The city clerk has published the ballot arguments for Measure KK, the anti-transit initiative, and anyone who is familiar with the issues can see that the measure’s backers have filled their ballot argument with false claims.
Measure KK backers claim that AC Transit’s Bus Rapid Transit project would eliminate local bus stops.
In fact, AC Transit is considering two alternatives plans and has not decided which to implement. Separate service, with local buses running in the mixed traffic lanes, would certainly not eliminate any local bus stops. Combined service, with local buses running in the dedicated BRT lanes, could conceivably eliminate some local bus stops, but the final decision on location of bus stops in would depend on input from the Berkeley Planning Commission and City Council. We will not know how BRT affects local bus stops until we see the final environmental impact report (EIR).
Measure KK backers claim that most parking would be removed along the route.
In fact, AC Transit has promised to replace parking removed in all locations where there is a shortage of parking. A shortage is defined as a vacancy rate of less than 15 percent for off-street parking; planners agree that, when the vacancy rate is higher than this, it is easy to find on-street parking. We will not know how AC Transit plans to replace parking until we see the c.
Measure KK backers claim that travel time saved by BRT will be insignificant.
In fact, the average bus trip in the corridor will be 15 percent to 30 percent faster than it is now. AC Transit is currently calculating the total net time savings for all transportation in the corridor, and it is expected to be large. This figure will also be in the final EIR.
Measure KK backers claim that energy savings will be insignificant and that BRT is not “green.”
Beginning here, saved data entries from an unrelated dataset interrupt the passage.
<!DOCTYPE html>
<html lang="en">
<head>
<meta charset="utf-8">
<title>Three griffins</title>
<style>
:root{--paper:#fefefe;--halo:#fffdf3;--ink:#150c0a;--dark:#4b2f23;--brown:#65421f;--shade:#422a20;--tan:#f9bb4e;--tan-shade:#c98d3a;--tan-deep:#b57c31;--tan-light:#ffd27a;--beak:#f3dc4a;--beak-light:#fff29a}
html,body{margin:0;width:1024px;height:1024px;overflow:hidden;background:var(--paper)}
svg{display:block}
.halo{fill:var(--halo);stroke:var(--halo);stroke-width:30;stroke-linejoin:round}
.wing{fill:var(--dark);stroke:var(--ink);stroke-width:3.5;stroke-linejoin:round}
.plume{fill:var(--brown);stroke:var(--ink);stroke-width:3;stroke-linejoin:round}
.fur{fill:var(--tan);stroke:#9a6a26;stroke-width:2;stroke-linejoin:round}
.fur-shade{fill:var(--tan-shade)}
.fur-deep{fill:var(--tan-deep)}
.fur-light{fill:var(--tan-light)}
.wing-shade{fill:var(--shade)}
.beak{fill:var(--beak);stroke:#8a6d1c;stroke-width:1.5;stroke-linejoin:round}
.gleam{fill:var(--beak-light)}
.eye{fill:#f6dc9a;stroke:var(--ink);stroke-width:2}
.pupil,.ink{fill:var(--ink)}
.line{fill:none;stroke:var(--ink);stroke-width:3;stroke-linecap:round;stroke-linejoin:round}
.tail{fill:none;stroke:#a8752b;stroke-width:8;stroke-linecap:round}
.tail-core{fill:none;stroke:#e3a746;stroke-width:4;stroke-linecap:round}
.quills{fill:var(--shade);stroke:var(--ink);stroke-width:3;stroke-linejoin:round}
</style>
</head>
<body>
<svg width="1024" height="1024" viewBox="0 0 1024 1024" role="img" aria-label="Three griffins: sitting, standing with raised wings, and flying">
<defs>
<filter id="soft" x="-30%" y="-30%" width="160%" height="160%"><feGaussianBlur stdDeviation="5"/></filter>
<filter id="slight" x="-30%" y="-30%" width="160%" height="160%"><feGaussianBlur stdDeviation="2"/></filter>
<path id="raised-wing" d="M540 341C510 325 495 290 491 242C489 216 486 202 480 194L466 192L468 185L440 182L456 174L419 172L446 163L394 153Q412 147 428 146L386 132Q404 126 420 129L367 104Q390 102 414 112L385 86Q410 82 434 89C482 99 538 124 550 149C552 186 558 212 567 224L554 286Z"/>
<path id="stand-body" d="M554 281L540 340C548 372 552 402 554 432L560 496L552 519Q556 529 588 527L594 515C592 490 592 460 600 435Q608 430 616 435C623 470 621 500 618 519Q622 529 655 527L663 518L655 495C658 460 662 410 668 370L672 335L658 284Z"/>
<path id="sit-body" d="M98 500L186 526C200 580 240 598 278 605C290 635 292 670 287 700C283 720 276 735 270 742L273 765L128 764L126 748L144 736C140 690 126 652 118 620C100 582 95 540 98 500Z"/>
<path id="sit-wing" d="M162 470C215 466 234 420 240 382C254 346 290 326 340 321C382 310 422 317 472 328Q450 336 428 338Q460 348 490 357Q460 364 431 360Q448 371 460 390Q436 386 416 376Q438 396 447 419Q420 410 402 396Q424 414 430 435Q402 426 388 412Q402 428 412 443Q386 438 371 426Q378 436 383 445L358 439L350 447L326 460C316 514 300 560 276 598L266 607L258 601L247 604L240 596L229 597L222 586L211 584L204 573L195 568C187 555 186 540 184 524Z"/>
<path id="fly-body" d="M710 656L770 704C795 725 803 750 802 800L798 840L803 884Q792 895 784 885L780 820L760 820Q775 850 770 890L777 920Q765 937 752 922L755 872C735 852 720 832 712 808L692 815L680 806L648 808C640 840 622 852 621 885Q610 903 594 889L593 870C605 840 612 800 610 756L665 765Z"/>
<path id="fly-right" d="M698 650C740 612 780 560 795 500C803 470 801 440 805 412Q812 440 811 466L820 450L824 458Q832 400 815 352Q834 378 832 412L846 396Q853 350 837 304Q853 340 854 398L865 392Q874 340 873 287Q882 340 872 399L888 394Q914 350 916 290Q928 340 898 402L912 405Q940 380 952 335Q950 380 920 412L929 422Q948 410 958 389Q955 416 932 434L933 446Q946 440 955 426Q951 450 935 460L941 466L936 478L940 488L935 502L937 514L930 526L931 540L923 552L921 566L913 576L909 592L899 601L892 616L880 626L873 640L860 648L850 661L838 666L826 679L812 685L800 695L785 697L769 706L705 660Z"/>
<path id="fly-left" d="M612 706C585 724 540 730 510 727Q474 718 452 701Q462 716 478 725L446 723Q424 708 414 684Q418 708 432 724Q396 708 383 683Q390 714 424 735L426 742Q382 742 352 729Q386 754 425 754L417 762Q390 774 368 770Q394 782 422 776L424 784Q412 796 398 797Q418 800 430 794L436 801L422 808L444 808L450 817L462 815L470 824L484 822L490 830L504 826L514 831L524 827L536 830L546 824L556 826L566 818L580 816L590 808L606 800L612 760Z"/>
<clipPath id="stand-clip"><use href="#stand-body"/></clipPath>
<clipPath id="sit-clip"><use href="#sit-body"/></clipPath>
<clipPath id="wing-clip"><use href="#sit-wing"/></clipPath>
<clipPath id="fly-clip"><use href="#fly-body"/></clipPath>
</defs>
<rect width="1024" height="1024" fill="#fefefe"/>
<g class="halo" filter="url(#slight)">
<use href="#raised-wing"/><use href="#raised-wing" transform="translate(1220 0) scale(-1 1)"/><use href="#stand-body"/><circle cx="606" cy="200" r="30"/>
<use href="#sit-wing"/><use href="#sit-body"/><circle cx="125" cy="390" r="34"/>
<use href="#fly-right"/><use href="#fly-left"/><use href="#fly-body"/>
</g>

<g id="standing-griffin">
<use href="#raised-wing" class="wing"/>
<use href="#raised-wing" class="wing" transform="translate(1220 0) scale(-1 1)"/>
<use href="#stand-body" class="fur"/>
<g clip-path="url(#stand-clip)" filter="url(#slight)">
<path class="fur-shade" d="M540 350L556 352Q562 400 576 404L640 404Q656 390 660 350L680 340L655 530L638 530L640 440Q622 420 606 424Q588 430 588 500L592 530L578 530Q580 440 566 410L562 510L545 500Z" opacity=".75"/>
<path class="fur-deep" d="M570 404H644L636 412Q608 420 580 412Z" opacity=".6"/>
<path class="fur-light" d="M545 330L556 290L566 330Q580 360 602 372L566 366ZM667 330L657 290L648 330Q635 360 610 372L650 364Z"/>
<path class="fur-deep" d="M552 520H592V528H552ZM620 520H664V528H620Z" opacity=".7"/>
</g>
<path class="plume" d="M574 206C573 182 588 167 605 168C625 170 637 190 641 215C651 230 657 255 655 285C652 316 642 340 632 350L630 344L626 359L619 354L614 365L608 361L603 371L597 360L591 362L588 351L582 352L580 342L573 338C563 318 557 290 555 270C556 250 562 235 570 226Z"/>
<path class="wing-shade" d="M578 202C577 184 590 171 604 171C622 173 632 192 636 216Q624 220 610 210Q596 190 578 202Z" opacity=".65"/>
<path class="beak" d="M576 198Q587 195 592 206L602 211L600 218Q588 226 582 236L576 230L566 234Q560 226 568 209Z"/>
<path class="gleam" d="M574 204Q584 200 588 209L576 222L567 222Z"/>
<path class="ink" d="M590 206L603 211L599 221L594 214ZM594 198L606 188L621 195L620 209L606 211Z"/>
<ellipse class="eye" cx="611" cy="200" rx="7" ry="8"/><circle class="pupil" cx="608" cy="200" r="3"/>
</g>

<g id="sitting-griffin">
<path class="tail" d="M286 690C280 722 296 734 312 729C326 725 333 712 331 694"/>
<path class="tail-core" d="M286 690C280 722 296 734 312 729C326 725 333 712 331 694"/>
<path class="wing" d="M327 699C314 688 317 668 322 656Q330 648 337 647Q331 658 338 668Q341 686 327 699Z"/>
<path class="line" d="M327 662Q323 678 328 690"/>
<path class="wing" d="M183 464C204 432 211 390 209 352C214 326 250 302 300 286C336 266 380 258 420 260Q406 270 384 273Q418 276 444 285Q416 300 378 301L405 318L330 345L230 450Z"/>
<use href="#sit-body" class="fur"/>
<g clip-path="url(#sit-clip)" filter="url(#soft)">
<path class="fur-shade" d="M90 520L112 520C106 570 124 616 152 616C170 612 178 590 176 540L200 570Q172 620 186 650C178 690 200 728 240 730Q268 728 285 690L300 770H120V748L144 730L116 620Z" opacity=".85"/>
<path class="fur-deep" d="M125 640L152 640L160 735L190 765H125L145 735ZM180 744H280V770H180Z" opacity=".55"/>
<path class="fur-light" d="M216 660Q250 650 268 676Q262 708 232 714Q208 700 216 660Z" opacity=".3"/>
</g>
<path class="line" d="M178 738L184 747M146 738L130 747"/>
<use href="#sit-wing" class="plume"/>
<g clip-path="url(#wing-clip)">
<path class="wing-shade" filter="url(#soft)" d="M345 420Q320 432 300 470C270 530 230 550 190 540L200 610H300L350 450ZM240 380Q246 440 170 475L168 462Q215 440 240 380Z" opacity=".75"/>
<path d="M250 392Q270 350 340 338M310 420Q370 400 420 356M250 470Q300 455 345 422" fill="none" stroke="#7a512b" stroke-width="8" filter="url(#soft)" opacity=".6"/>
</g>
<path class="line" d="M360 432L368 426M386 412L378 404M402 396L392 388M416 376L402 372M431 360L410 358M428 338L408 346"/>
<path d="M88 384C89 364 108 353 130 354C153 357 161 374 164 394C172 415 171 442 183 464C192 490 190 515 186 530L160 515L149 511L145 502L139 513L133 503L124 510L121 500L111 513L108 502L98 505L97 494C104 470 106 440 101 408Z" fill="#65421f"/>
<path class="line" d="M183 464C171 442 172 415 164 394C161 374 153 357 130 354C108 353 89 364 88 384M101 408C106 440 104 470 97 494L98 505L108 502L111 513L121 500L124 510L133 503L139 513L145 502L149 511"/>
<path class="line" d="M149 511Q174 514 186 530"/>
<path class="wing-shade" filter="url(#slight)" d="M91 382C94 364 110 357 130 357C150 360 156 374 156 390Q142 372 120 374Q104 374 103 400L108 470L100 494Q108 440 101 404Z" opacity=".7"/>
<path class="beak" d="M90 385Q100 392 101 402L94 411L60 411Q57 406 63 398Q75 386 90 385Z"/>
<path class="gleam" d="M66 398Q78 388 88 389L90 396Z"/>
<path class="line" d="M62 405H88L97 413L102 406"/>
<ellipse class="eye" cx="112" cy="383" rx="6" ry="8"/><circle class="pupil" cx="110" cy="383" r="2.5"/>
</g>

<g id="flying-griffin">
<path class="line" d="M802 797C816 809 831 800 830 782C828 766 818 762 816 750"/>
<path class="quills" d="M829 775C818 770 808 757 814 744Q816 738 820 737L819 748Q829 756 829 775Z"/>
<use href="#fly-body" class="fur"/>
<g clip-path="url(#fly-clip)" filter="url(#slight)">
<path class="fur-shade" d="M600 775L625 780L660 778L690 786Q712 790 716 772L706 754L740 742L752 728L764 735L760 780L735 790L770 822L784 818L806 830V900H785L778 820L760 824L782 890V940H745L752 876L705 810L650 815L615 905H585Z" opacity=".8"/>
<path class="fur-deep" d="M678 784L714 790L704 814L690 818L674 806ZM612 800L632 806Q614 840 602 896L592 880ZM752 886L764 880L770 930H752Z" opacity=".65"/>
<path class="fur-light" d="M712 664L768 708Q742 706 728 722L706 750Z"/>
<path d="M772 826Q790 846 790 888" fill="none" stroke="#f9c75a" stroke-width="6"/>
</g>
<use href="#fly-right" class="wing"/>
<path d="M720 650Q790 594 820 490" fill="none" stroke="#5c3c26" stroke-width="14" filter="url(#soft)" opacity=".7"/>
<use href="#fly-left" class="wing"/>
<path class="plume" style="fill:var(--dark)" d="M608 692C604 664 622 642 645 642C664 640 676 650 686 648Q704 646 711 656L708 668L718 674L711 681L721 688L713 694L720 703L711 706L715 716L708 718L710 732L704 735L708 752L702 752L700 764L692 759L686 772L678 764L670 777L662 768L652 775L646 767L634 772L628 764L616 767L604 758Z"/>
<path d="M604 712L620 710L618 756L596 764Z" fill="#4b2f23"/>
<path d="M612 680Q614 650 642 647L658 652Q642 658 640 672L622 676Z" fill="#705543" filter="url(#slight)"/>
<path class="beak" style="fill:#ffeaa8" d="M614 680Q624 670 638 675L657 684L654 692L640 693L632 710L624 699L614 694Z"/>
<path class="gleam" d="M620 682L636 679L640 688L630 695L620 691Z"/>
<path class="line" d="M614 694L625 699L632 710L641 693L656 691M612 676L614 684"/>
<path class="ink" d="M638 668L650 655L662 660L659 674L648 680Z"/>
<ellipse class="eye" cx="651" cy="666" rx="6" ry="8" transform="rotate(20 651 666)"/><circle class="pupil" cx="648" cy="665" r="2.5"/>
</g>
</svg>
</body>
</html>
In fact, BRT will save enough energy to reduce greenhouse gas emissions by over six million pounds per year. The draft EIR was written at a time when the law did not yet require EIRs to study greenhouse gas reductions. Because the law has changed, the final EIR will contain these figures.
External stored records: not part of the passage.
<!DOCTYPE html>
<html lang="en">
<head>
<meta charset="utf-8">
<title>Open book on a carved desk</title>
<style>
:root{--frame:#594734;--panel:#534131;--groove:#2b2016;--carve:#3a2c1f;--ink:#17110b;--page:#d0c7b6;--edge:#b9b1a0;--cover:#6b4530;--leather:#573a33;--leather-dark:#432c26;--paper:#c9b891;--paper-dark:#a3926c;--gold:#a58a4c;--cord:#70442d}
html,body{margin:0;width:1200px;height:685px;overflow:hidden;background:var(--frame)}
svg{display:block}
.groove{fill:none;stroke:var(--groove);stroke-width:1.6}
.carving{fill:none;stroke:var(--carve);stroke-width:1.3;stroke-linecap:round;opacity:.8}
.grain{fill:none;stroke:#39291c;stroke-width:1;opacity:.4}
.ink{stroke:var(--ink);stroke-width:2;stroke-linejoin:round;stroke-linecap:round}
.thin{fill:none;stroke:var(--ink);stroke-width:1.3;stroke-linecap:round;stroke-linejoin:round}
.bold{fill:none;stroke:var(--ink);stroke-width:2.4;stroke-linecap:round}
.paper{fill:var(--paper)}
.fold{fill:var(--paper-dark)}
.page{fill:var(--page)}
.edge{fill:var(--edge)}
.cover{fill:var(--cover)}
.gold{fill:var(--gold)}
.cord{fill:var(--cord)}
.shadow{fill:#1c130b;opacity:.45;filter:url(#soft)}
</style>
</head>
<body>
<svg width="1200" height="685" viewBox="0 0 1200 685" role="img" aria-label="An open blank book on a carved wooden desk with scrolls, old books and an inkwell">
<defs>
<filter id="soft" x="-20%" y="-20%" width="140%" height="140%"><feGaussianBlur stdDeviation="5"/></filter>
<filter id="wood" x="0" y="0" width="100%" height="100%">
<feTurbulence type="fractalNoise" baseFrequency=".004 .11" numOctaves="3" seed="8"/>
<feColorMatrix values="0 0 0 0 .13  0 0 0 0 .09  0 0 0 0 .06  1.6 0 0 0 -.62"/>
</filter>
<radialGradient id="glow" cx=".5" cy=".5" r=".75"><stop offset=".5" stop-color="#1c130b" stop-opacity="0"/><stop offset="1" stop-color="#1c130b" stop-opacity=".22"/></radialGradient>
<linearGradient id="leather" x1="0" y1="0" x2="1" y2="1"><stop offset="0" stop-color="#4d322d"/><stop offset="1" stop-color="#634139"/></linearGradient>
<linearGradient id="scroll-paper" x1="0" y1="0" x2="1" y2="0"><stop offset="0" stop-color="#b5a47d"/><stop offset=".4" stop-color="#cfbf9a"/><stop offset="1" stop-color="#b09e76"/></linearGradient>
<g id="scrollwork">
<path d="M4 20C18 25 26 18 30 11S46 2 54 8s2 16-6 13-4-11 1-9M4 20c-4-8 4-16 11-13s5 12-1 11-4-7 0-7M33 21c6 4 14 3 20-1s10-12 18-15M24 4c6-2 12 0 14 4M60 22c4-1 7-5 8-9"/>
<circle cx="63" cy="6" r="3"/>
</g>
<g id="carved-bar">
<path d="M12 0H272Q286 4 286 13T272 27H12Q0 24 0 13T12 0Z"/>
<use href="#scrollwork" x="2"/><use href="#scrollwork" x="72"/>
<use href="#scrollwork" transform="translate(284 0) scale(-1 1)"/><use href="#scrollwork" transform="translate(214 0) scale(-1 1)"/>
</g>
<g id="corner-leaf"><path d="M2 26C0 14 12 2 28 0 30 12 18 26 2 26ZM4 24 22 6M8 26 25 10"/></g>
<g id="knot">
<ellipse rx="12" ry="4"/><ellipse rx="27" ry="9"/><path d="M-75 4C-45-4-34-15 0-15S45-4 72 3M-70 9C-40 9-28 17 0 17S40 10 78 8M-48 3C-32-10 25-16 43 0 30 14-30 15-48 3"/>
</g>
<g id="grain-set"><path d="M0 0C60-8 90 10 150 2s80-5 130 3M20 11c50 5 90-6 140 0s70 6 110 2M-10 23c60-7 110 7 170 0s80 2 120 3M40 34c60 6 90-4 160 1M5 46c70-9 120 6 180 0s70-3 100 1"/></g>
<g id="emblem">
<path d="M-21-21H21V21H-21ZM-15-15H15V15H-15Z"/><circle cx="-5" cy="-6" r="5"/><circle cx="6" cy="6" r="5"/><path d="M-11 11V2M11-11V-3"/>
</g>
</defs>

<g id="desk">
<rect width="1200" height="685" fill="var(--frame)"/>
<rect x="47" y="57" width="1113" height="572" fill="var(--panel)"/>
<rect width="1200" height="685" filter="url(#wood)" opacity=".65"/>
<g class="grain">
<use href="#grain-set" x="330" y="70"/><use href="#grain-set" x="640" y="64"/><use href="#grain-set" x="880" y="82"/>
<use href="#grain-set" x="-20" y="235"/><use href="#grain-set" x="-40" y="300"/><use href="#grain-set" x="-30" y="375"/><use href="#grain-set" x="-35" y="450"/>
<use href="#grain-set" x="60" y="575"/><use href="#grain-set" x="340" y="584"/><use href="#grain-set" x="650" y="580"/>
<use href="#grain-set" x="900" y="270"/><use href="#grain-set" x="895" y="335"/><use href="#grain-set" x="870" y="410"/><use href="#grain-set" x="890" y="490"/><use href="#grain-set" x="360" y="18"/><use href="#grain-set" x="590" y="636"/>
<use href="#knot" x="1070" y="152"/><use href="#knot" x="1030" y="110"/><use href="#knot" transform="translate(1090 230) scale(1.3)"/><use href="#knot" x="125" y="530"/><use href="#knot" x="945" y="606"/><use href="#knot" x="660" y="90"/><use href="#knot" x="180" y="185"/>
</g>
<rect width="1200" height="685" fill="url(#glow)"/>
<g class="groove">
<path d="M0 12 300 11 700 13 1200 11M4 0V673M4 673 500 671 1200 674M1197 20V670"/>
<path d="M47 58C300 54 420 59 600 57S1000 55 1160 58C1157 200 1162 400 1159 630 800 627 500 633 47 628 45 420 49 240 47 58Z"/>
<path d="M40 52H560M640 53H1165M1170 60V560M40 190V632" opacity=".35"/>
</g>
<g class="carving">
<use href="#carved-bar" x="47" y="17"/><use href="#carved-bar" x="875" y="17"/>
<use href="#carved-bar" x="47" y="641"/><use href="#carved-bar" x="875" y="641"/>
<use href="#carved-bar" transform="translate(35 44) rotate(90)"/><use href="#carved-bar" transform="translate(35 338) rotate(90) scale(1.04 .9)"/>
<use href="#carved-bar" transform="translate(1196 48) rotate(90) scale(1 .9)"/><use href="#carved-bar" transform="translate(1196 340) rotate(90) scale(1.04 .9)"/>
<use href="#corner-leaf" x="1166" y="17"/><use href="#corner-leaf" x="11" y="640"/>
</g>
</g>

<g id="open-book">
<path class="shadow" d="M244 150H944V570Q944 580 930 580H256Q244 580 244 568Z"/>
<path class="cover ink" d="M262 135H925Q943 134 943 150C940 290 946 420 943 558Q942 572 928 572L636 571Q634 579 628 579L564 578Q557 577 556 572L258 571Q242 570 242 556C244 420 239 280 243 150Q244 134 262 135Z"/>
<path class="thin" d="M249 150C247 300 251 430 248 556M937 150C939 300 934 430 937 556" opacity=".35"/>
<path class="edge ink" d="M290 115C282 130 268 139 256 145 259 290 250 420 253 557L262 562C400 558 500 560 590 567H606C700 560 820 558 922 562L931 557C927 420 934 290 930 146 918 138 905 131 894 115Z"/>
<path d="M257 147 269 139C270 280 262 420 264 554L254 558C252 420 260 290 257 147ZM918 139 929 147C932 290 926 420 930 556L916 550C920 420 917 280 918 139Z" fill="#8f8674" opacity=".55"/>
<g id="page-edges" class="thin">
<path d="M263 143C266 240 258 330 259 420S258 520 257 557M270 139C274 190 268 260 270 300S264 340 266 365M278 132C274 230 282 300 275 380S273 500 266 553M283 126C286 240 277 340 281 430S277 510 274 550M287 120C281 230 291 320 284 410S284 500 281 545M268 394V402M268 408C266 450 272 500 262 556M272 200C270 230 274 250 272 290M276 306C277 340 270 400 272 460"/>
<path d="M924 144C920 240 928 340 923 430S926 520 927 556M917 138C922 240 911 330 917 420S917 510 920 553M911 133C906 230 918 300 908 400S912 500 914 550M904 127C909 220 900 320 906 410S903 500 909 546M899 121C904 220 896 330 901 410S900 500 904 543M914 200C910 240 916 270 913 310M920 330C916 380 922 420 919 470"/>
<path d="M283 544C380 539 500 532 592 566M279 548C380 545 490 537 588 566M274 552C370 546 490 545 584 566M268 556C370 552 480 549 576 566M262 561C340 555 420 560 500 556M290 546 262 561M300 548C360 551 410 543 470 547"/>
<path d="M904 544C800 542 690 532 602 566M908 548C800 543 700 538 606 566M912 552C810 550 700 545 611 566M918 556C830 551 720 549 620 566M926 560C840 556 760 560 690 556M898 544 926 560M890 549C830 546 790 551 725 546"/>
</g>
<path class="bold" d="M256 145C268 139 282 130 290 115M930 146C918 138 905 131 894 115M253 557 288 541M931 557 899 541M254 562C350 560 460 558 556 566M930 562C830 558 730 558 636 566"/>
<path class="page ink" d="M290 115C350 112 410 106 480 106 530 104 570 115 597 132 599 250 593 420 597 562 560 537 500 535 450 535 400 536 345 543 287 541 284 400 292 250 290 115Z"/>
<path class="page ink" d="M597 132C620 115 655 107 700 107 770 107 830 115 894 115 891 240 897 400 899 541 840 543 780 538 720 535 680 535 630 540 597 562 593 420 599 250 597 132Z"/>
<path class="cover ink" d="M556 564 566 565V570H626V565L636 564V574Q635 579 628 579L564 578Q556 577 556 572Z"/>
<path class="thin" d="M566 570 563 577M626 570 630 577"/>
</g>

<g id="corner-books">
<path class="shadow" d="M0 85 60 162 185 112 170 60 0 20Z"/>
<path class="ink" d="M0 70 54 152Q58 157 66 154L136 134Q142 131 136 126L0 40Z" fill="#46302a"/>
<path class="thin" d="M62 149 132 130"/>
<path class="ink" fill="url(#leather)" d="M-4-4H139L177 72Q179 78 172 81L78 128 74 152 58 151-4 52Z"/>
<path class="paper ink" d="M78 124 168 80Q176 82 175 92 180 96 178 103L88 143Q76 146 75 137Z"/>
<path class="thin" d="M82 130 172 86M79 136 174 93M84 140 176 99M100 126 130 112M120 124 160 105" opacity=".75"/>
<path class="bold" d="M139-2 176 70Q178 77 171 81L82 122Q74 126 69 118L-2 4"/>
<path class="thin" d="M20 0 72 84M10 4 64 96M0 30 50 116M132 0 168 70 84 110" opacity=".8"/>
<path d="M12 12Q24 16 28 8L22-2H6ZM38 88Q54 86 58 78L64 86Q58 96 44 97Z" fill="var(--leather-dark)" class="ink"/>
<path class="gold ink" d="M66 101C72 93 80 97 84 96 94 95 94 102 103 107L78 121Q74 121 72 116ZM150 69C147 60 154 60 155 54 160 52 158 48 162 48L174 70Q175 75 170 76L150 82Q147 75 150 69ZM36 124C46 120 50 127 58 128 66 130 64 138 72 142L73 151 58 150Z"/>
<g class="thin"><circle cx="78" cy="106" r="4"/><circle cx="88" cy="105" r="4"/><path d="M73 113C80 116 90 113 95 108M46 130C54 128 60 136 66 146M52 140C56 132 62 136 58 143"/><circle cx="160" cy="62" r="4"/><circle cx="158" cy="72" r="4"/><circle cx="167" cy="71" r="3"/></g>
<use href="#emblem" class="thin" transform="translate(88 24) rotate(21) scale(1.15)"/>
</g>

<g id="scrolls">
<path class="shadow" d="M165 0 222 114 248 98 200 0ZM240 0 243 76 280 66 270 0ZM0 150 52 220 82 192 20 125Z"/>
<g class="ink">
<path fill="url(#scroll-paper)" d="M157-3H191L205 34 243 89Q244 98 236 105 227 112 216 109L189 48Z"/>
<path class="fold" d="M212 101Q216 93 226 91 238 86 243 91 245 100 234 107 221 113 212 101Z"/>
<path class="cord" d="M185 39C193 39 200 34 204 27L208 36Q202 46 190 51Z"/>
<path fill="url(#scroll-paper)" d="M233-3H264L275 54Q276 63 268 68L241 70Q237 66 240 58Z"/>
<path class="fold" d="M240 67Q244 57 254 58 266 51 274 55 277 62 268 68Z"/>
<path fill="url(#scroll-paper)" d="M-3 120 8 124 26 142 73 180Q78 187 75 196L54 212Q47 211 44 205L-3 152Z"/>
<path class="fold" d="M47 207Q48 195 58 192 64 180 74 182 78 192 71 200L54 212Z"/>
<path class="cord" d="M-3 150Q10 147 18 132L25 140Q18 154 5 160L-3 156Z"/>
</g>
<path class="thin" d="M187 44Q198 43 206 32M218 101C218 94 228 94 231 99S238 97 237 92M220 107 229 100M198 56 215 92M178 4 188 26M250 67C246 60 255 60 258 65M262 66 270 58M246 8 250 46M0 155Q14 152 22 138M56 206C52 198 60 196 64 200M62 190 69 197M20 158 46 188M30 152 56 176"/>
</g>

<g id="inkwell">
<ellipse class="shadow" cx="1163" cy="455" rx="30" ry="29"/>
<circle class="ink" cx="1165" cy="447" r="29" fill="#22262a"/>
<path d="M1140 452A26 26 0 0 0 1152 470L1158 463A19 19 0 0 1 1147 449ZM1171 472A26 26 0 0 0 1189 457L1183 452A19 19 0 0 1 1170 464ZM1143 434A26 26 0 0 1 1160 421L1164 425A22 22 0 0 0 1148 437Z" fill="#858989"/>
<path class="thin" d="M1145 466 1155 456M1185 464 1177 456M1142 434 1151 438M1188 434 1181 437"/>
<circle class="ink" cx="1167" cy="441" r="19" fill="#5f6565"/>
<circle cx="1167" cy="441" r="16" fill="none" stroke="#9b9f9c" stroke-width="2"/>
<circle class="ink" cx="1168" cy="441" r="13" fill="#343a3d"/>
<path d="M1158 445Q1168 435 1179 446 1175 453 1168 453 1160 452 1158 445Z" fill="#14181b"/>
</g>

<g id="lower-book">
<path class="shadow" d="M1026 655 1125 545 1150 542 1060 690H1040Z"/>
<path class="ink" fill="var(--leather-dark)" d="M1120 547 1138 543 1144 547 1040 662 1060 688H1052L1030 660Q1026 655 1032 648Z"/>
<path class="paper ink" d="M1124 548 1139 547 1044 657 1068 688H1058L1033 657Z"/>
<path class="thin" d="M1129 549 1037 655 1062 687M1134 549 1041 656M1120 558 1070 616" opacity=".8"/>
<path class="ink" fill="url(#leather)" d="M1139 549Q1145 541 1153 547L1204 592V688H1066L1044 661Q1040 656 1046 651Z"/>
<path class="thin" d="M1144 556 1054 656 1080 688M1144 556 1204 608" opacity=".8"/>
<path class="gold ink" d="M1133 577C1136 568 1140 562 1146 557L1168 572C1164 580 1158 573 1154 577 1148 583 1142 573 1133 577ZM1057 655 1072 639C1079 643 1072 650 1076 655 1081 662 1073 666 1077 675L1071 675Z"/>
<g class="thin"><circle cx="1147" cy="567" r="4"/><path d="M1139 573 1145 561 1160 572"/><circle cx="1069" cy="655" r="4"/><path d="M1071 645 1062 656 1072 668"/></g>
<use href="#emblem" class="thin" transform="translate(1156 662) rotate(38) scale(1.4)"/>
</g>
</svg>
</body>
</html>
All of the backers’ ballot arguments are based on the draft EIR. They apparently do not realize that a draft EIR is a first draft, as its name implies. Projects are changed based on public comments on the draft EIR, and we will not know what the actual BRT project is until we see the final EIR. Berkeley’s Planning Commission has not even developed the city’s input on the draft EIR yet, and we do not know what routes they will support or what mitigations they will want.
Measure KK backers are telling us to make the decision about BRT before we have all the facts.
Most absurd, Measure KK backers claim that their initiative will not be costly, as the city attorney’s analysis says. They say: “leave our streets alone—and this measure will cost zero.”
In other words, they say that we should do nothing to build environmentally sound transportation—never implement light rail in Berkeley, and never implement BRT in Berkeley, even though these are the most cost-effective ways of improving public transportation.
Their arguments focus narrow mindedly on AC Transit’s current proposal for BRT. They do not seem to realize that, if their initiative passed, it would be in effect for the indefinite future. It would apply to light rail as well as to BRT. It would apply to every street in Berkeley.
It would mean long delays and large added costs for any light rail or BRT project proposed in Berkeley, which could kill these projects. This would be a major obstacle to Berkeley’s attempts to reduce greenhouse gas emissions, the key environmental issue in the 21st century.
Measure KK backers are very good at shooting from the hip.
They are shooting from the hip by basing all their arguments on the draft EIR for AC Transit’s current BRT project, saying that we should reject the project before we even see the final EIR and know what its final design is.
They are shooting from the hip by thinking only of the current project and not realizing that their initiative would be an obstacle to all future light-rail or BRT projects in Berkeley.
I think they will learn that, when you shoot from the hip, you are likely to end up shooting yourself in the foot.
Charles Siegel is a Berkeley resident.